In a few weeks, our spring semester will end, and we’ll begin our summer work schedule. Just like last year, for ten weeks the entire college will close at noon on Fridays and be closed until 8:00 am Monday. My boss, being an agreeable type, has let us choose whether we want to work four nine-hour days and then the four hour day on Friday, or work ten-hour days Monday through Thursday and have Friday off every week. Obviously someone has to be here Friday, but one of our librarians chose to work every Friday last year (because he didn’t want to do ten hour days), and he is doing the same this year. My boss also works on Fridays, because she feels she should be here every day. So Friday is well covered, and the rest of us can work four ten-hour days if we want. And we do want.
Last year, my conclusion at the end of the summer was that it was nice to be done with the longer days, but also that it was worth it to have Fridays off. Three day weekends every week are awesome, frankly. But ten-hour workdays are long, for sure. My usual schedule is 9:30 to 6:00; in the summer I’ll work 8:00 to 6:30. Staying an extra half hour is no big deal. Getting here at 8:00 is the hard part.
So, what are my “best practices” for surviving a ten-hour workday, when you’re not used to it?

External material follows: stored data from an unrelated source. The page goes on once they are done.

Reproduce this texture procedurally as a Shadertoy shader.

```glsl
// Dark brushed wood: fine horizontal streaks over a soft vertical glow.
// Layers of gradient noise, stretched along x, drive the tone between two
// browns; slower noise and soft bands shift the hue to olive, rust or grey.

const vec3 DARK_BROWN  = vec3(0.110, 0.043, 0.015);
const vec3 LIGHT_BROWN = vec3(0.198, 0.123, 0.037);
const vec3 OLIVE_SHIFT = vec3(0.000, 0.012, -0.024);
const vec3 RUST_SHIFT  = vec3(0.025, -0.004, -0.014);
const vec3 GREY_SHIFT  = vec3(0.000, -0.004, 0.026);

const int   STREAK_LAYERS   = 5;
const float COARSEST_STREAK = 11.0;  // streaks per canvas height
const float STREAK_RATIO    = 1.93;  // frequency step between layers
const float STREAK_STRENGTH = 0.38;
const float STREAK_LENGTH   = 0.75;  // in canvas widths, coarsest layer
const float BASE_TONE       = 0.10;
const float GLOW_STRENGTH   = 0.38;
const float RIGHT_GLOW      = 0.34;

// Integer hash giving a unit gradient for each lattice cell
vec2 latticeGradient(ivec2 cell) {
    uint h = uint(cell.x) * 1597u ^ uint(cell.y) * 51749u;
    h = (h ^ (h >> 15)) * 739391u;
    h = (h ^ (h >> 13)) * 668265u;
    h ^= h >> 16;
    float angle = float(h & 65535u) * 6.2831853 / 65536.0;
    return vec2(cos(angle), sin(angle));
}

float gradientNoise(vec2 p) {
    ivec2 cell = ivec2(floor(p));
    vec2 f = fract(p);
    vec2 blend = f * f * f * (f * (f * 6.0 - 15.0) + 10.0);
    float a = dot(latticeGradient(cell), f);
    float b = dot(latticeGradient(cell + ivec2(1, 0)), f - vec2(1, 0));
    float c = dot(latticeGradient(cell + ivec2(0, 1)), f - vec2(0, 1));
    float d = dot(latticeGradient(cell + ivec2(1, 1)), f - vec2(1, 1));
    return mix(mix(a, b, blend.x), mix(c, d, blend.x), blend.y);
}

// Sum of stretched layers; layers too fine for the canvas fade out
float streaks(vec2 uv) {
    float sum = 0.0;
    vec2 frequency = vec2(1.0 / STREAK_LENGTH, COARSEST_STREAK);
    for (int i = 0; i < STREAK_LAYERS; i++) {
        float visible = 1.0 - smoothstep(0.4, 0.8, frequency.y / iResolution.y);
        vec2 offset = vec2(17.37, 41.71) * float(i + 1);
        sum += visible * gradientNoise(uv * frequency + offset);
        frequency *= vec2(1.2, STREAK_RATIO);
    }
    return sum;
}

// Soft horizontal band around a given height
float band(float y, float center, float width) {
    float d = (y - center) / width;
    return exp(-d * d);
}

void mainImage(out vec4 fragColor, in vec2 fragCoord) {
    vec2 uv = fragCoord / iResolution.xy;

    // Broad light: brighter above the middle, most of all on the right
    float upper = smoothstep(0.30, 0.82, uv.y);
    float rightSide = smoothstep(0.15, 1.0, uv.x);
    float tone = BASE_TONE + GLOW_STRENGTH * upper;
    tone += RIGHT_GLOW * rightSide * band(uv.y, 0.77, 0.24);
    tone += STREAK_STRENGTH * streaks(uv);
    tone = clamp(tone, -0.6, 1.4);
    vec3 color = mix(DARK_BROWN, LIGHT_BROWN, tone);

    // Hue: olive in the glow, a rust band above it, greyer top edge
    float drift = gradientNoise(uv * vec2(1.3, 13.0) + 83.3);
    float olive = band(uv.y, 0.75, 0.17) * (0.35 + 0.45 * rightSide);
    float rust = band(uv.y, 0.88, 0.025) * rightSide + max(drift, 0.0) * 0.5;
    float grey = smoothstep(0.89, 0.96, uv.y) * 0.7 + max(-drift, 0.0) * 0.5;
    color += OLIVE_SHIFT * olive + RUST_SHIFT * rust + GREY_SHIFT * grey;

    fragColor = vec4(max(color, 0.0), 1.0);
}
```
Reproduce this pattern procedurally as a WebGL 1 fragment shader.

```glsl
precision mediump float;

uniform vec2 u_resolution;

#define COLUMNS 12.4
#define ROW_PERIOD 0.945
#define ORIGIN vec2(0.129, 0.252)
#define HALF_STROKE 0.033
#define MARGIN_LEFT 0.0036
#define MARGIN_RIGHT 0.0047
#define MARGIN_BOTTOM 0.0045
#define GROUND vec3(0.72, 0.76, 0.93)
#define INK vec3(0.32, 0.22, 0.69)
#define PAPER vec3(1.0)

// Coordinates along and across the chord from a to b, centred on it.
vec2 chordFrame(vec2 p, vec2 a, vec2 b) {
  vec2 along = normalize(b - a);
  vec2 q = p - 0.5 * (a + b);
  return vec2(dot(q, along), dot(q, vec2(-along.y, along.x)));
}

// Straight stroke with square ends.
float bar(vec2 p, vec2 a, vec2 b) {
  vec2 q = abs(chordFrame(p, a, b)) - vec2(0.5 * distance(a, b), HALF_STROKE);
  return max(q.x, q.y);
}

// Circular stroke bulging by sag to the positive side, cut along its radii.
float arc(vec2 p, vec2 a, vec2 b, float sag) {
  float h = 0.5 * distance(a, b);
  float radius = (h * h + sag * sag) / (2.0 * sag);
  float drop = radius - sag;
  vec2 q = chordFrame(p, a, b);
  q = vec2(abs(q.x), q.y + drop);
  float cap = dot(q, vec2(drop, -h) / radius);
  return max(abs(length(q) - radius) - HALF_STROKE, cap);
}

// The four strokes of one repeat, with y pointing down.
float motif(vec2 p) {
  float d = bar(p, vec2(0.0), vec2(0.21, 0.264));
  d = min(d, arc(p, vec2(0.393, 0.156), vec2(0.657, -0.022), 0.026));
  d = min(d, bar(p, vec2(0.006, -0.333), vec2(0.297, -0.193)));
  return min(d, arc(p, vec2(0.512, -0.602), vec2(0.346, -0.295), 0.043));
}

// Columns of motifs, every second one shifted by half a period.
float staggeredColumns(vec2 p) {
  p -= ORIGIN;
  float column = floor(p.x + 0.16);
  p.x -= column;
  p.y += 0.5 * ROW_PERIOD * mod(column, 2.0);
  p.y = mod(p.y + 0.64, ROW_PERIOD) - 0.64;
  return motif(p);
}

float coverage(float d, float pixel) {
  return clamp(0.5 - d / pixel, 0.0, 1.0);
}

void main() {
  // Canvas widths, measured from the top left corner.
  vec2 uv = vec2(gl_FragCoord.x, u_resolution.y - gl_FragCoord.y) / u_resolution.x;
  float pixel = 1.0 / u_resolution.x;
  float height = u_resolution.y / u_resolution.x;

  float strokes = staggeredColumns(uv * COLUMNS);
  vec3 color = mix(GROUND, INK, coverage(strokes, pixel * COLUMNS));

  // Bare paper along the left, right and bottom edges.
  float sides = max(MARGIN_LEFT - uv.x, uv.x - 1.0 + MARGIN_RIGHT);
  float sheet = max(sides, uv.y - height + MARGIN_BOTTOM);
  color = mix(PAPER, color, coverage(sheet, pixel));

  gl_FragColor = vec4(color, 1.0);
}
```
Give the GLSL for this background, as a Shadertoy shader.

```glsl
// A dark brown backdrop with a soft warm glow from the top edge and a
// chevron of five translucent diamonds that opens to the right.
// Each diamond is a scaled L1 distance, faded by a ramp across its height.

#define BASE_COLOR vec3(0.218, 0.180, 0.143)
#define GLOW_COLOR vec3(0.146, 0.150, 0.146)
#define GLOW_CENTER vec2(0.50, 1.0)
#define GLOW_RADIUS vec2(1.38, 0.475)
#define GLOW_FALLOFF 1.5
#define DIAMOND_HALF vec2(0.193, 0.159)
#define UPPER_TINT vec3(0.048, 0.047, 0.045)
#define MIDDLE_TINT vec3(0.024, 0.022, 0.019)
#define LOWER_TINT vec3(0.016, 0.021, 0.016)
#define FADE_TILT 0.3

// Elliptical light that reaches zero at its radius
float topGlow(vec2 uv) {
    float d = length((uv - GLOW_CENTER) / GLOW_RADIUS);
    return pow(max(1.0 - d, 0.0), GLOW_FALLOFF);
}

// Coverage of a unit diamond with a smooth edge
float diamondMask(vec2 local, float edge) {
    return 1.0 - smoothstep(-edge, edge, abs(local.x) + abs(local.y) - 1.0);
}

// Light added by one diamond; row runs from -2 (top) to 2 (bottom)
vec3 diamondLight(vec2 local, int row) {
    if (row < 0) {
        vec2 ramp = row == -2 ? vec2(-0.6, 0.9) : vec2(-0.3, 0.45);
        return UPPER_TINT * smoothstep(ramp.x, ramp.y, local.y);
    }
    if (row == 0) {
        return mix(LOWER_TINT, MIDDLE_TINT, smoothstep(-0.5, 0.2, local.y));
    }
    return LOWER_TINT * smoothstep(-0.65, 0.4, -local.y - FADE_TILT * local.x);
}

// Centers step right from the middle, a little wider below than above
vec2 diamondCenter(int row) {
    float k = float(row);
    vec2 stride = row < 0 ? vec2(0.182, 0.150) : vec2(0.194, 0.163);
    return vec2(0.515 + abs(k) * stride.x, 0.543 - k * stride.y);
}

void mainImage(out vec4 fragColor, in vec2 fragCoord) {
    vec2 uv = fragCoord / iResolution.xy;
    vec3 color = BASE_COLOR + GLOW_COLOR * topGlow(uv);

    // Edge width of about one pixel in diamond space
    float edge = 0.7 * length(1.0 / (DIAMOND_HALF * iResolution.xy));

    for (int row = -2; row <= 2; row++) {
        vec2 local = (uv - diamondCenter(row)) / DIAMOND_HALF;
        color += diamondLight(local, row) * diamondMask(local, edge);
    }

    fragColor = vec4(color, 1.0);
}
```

- First, pace yourself. It’s a long day. Don’t burn yourself out, either mentally or physically, in the first four hours and then be wiped out for the next six.
- Second, stay hydrated. Drink lots of water. I tend to forget to drink in the afternoons, and then get headaches. Also, having to get up to use the restroom more often keeps the blood moving.
- Third, graze throughout the day. It works better for me that way. I don’t have time for my usual big breakfast in the morning, so I eat light and then eat again not long after I get to work. Lunch is as usual, and then I have a snack or two on through the afternoon. Not eating a big lunch makes it easier to stay awake during the long, long afternoon. And you really don’t want big blood sugar swings during a ten-hour day.
- Fourth, if you can, take on a couple of projects that you’ve been meaning to get to. Those two extra hours can be a good time to work on something that takes some extended attention, that you haven’t seemed to be able to fit into a normal eight-hour day. Summers are slower for us anyway, since there aren’t as many students around, so we always plan summer projects, but it seems easier to work on them while on the four-day schedule. I don’t know exactly why that is.
- Fifth, don’t fill up your Friday with a lot of planned activities if you’re not a very high-energy person. I find that after finishing my four ten-hour days, I’m kind of tired once Friday rolls around. So I usually take it kind of easy and use that as my day to read and do stuff around the house. I might go to a movie if one of my other teacher friends wants to, or drag my chair down to the beach to read in the morning. Of course, if you’re a high energy person, you may not need that down day. I find that when I use Friday that way, though, then I have plenty of energy for Saturday and Sunday to either go somewhere or get the more heavy duty yard work done.
- Finally, dress as comfortably as you can. I can’t wear jeans, or shorts and a tee shirt to work, but I can wear tennis shoes with my dockers and a comfortable shirt. If you’re comfortable in hose and heels, then go for it, and I know a lot of people don’t have a choice. (Although in Florida no one wears hose. Ever.) But if you can, go comfy.
And if you’re stuck with your five-day work week, that’s too bad…